(Dataset excerpts)

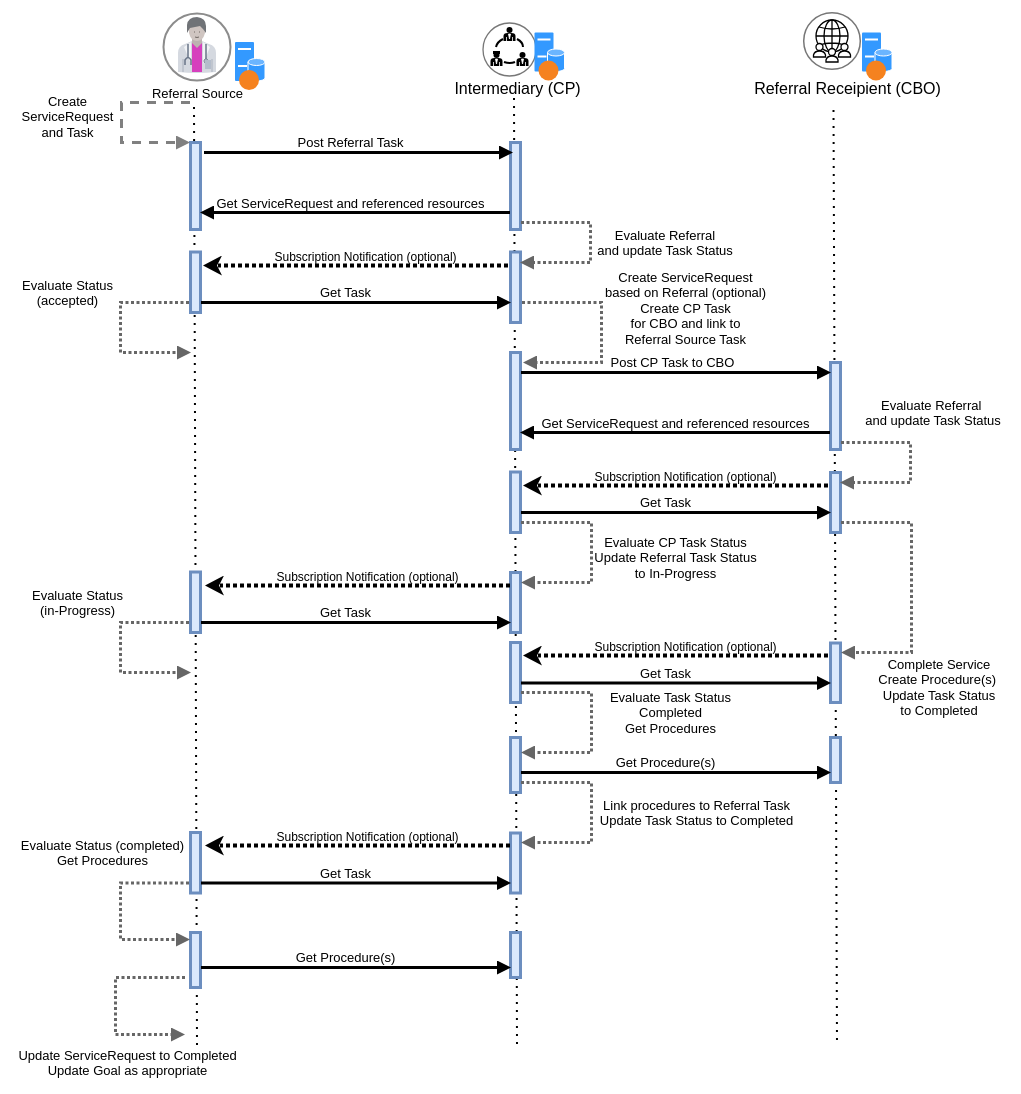
<!DOCTYPE html>
<html lang="en">
<head>
<meta charset="utf-8">
<title>Referral workflow sequence</title>
<style>
:root {
  --paper: #fff;
  --ink: #000;
  --self: #666;
  --create: #808080;
  --bar-fill: #dae8fc;
  --bar-line: #6c8ebf;
  --server: #39f;
  --badge: #f5821f;
}
* { box-sizing: border-box; margin: 0; }
body { width: 1021px; height: 1094px; overflow: hidden; background: var(--paper); }
.sequence {
  position: relative; width: 1021px; height: 1094px; overflow: hidden;
  font-family: "Liberation Sans", Arial, sans-serif; color: var(--ink);
}
.drawing { position: absolute; left: 0; top: 0; }
.label {
  position: absolute;
  left: calc(var(--x) * 1px); top: calc(var(--y) * 1px - 7.4px);
  transform: translateX(-50%);
  font-size: 13px; line-height: 15.6px; font-weight: 400;
  text-align: center; white-space: nowrap;
}
.optional { font-size: 12px; }
.role { font-size: 16px; line-height: 19px; margin-top: -2px; }
.lifelines { stroke: var(--ink); stroke-width: 2; stroke-dasharray: 2 6; }
.bars rect { width: 10px; fill: var(--bar-fill); stroke: var(--bar-line); stroke-width: 3; }
.messages { stroke: var(--ink); stroke-width: 3; }
.messages line { marker-end: url(#head); }
.notices { stroke: var(--ink); stroke-width: 4; stroke-dasharray: 4 3; }
.notices line { marker-end: url(#notice-head); }
.self-calls { fill: none; stroke: var(--self); stroke-width: 3; stroke-dasharray: 3 2.5; }
.self-calls path { marker-end: url(#self-head); }
.self-calls .create { stroke: var(--create); stroke-dasharray: 9 8; marker-end: url(#create-head); }
</style>
</head>
<body>
<main class="sequence">
<svg class="drawing" width="1021" height="1094" viewBox="0 0 1021 1094" aria-hidden="true">
  <defs>
    <marker id="head" markerUnits="userSpaceOnUse" markerWidth="14" markerHeight="14" refX="0" refY="7" orient="auto"><path d="M0 0L14 7L0 14z"/></marker>
    <marker id="self-head" markerUnits="userSpaceOnUse" markerWidth="14" markerHeight="14" refX="0" refY="7" orient="auto"><path d="M0 0L14 7L0 14z" fill="#666"/></marker>
    <marker id="create-head" markerUnits="userSpaceOnUse" markerWidth="14" markerHeight="14" refX="0" refY="7" orient="auto"><path d="M0 0L14 7L0 14z" fill="#808080"/></marker>
    <marker id="notice-head" markerUnits="userSpaceOnUse" markerWidth="19" markerHeight="20" refX="4" refY="10" orient="auto"><path d="M0 0L19 10L0 20L5 10z"/></marker>
    <g id="server">
      <rect width="19" height="39" rx="1" fill="var(--server)"/>
      <path d="M3 7H16M3 24H12" stroke="#fff" stroke-width="2"/>
      <path d="M13 20V36A8.500 3 0 0 0 30 36V20z" fill="var(--server)" stroke="#fff"/>
      <ellipse cx="21.500" cy="20" rx="8.500" ry="3.500" fill="#6bb5ff" stroke="#fff"/>
      <circle cx="14" cy="38" r="10" fill="var(--badge)"/>
    </g>
    <g id="member">
      <circle cx="0" cy="-5" r="3"/>
      <path d="M-6 6V1Q-6 -2 -2 -2H2Q6 -2 6 1V6z"/>
      <path d="M-1 -1H1L0 4zM-3 2V6M3 2V6" fill="#fff" stroke="#fff" stroke-width=".8"/>
    </g>
    <g id="neighbour" fill="#fff" stroke="#000" stroke-width="1.300">
      <circle cx="0" cy="-4" r="3.500"/>
      <path d="M-6 6V4Q-5 0 0 0Q5 0 6 4V6z"/>
    </g>
  </defs>

  <g class="lifelines">
    <path d="M194 107L197 1045"/>
    <path d="M514 98L517 1045"/>
    <path d="M833.500 110L837 1045"/>
  </g>

  <g class="bars">
    <g class="source-bars">
      <rect x="190.500" y="142.500" height="87"/>
      <rect x="190.500" y="252" height="60.500"/>
      <rect x="190.500" y="572" height="60.500"/>
      <rect x="190.500" y="832.500" height="60.500"/>
      <rect x="190.500" y="932.500" height="55"/>
    </g>
    <g class="intermediary-bars">
      <rect x="510.500" y="142.500" height="87"/>
      <rect x="510.500" y="252" height="70.500"/>
      <rect x="510.500" y="352.500" height="97"/>
      <rect x="510.500" y="472" height="60.500"/>
      <rect x="510.500" y="572.500" height="60"/>
      <rect x="510.500" y="642.500" height="60"/>
      <rect x="510.500" y="737.500" height="55"/>
      <rect x="510.500" y="833" height="60"/>
      <rect x="510.500" y="932.500" height="45"/>
    </g>
    <g class="recipient-bars">
      <rect x="830.500" y="362.500" height="87"/>
      <rect x="830.500" y="472.500" height="60"/>
      <rect x="830.500" y="643" height="59.500"/>
      <rect x="830.500" y="737.500" height="45"/>
    </g>
  </g>

  <g class="self-calls">
    <path class="create" d="M190 102.500H121.500V142.500H176"/>
    <path d="M521 222.500H590.500V262.500H534"/>
    <path d="M189 302.500H120.500V352.500H177"/>
    <path d="M522 302.500H601.500V362.500H537"/>
    <path d="M841 442.500H910.500V482.500H854"/>
    <path d="M521 522.500H591.500V582.500H535"/>
    <path d="M841 522.500H911.500V652.500H855"/>
    <path d="M189 622.500H120.500V672.500H177"/>
    <path d="M521 692.500H591.500V752.500H535"/>
    <path d="M521 782.500H591.500V842.500H535"/>
    <path d="M189 883H120.500V939.500H176"/>
    <path d="M185 977.500H115.500V1034.500H171"/>
  </g>

  <g class="messages">
    <line x1="204" y1="152.500" x2="499" y2="152.500"/>
    <line x1="510" y1="212.500" x2="214" y2="212.500"/>
    <line x1="201" y1="302.500" x2="497" y2="302.500"/>
    <line x1="521" y1="372.500" x2="817" y2="372.500"/>
    <line x1="830" y1="432.500" x2="534" y2="432.500"/>
    <line x1="521" y1="512.500" x2="817" y2="512.500"/>
    <line x1="201" y1="622.500" x2="497" y2="622.500"/>
    <line x1="521" y1="683" x2="817" y2="683"/>
    <line x1="521" y1="772.500" x2="817" y2="772.500"/>
    <line x1="201" y1="883" x2="497" y2="883"/>
    <line x1="201" y1="967.500" x2="497" y2="967.500"/>
  </g>
  <g class="notices">
    <line x1="508" y1="265.500" x2="218" y2="265.500"/>
    <line x1="828" y1="485.500" x2="538" y2="485.500"/>
    <line x1="510" y1="585.500" x2="220" y2="585.500"/>
    <line x1="828" y1="655.500" x2="538" y2="655.500"/>
    <line x1="510" y1="845.500" x2="220" y2="845.500"/>
  </g>

  <g class="clinician">
    <circle cx="197" cy="47" r="33.500" fill="#fff" stroke="#8c8c8c" stroke-width="2"/>
    <path d="M178 72V53Q178 46 185 44L192 41H202L209 44Q216 46 216 53V72Q197 74 178 72z" fill="#d5d9e0"/>
    <path d="M192 42H202V72H192z" fill="#d63fbd"/>
    <path d="M192 37H202V43L197 48L192 43z" fill="#bcb3b0"/>
    <path d="M191 42L184 47L191 64zM203 42L210 47L203 64z" fill="#f1f3f6"/>
    <path d="M189 25Q190 20 197 20Q204 20 205 25V33Q203 41 197 41Q191 41 189 33z" fill="#cfc5c1"/>
    <path d="M187 33V25Q188 17 197 17Q206 18 206 26V33L203 29L200 26L190 28z" fill="#707377"/>
    <path d="M194 32H195M199 32H200M195 37Q197 38 199 37" fill="none" stroke="#706864"/>
    <path d="M188 44V57M185 65V60Q188 55 191 60V65M206 44V59" fill="none" stroke="#687487" stroke-width="1.500"/>
    <circle cx="206" cy="61" r="2" fill="#fff" stroke="#687487"/>
    <rect x="205" y="60" width="6" height="9" fill="#b4bdcb"/>
    <path d="M183 59V72M212 59V72" stroke="#aab1bd"/>
  </g>
  <g class="team">
    <circle cx="509.500" cy="49.500" r="26.500" fill="#fff" stroke="#777" stroke-width="1.300"/>
    <path d="M503 39Q497 42 496 47M517 39Q523 42 523 47M504 62Q510 64 515 62" fill="none" stroke="#000" stroke-width="2"/>
    <use href="#member" x="509.500" y="35"/>
    <use href="#member" x="496.500" y="60"/>
    <use href="#member" x="522.500" y="60"/>
    <path d="M493 51H500V54H493z"/>
  </g>
  <g class="community">
    <circle cx="832" cy="41" r="28.300" fill="#fff" stroke="#777" stroke-width="1.500"/>
    <g fill="none" stroke="#000" stroke-width="1.300">
      <circle cx="832" cy="36" r="16"/>
      <ellipse cx="832" cy="36" rx="8" ry="16"/>
      <path d="M832 20V52M816 36H848M819 27Q832 31 845 27M819 45Q832 41 845 45"/>
    </g>
    <use href="#neighbour" x="819.500" y="51"/>
    <use href="#neighbour" x="844.500" y="51"/>
    <use href="#neighbour" x="832" y="56"/>
  </g>
  <g class="servers">
    <use href="#server" x="235" y="42"/>
    <use href="#server" x="534.500" y="32.500"/>
    <use href="#server" x="862" y="32.500"/>
  </g>
</svg>

<h2 class="label" style="--x:197.500;--y:93">Referral Source</h2>
<h2 class="label role" style="--x:517.500;--y:88">Intermediary (CP)</h2>
<h2 class="label role" style="--x:847.500;--y:88">Referral Receipient (CBO)</h2>

<p class="label" style="--x:67.500;--y:101">Create<br>ServiceRequest<br>and Task</p>
<p class="label" style="--x:350.500;--y:142">Post Referral Task</p>
<p class="label" style="--x:350.500;--y:203">Get ServiceRequest and referenced resources</p>
<p class="label" style="--x:665;--y:235">Evaluate Referral<br>and update Task Status</p>
<p class="label optional" style="--x:365.500;--y:257">Subscription Notification (optional)</p>
<p class="label" style="--x:67.500;--y:285">Evaluate Status<br>(accepted)</p>
<p class="label" style="--x:345.500;--y:292">Get Task</p>
<p class="label" style="--x:685.500;--y:277">Create ServiceRequest<br>based on Referral (optional)<br>Create CP Task<br>for CBO and link to<br>Referral Source Task</p>
<p class="label" style="--x:672.500;--y:362">Post CP Task to CBO</p>
<p class="label" style="--x:933;--y:405">Evaluate Referral&nbsp;<br>and update Task Status</p>
<p class="label" style="--x:675.500;--y:423">Get ServiceRequest and referenced resources</p>
<p class="label optional" style="--x:685.500;--y:477">Subscription Notification (optional)</p>
<p class="label" style="--x:665.500;--y:502">Get Task</p>
<p class="label" style="--x:675.500;--y:542">Evaluate CP Task Status<br>Update Referral Task Status<br>to In-Progress</p>
<p class="label optional" style="--x:367.500;--y:577">Subscription Notification (optional)</p>
<p class="label" style="--x:77.500;--y:595">Evaluate Status<br>(in-Progress)</p>
<p class="label" style="--x:345.500;--y:612">Get Task</p>
<p class="label optional" style="--x:685.500;--y:647">Subscription Notification (optional)</p>
<p class="label" style="--x:665.500;--y:673">Get Task</p>
<p class="label" style="--x:939;--y:664">Complete Service<br>Create Procedure(s)&nbsp;<br>Update Task Status<br>to Completed</p>
<p class="label" style="--x:670.500;--y:697">Evaluate Task Status<br>Completed<br>Get Procedures</p>
<p class="label" style="--x:665.500;--y:762">Get Procedure(s)</p>
<p class="label" style="--x:696.500;--y:805">Link procedures to Referral Task<br>Update Task Status to Completed</p>
<p class="label optional" style="--x:367.500;--y:837">Subscription Notification (optional)</p>
<p class="label" style="--x:102.500;--y:845">Evaluate Status (completed)<br>Get Procedures</p>
<p class="label" style="--x:345.500;--y:873">Get Task</p>
<p class="label" style="--x:345.500;--y:957">Get Procedure(s)</p>
<p class="label" style="--x:127.500;--y:1055">Update ServiceRequest to Completed<br>Update Goal as appropriate</p>
</main>
</body>
</html>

(End Dataset excerpts)

Exercise prompt: Every line of the records containing the word "self" must appear in the answer.

Answer to the problem:
  --self: #666;
.self-calls { fill: none; stroke: var(--self); stroke-width: 3; stroke-dasharray: 3 2.5; }
.self-calls path { marker-end: url(#self-head); }
.self-calls .create { stroke: var(--create); stroke-dasharray: 9 8; marker-end: url(#create-head); }
    <marker id="self-head" markerUnits="userSpaceOnUse" markerWidth="14" markerHeight="14" refX="0" refY="7" orient="auto"><path d="M0 0L14 7L0 14z" fill="#666"/></marker>
  <g class="self-calls">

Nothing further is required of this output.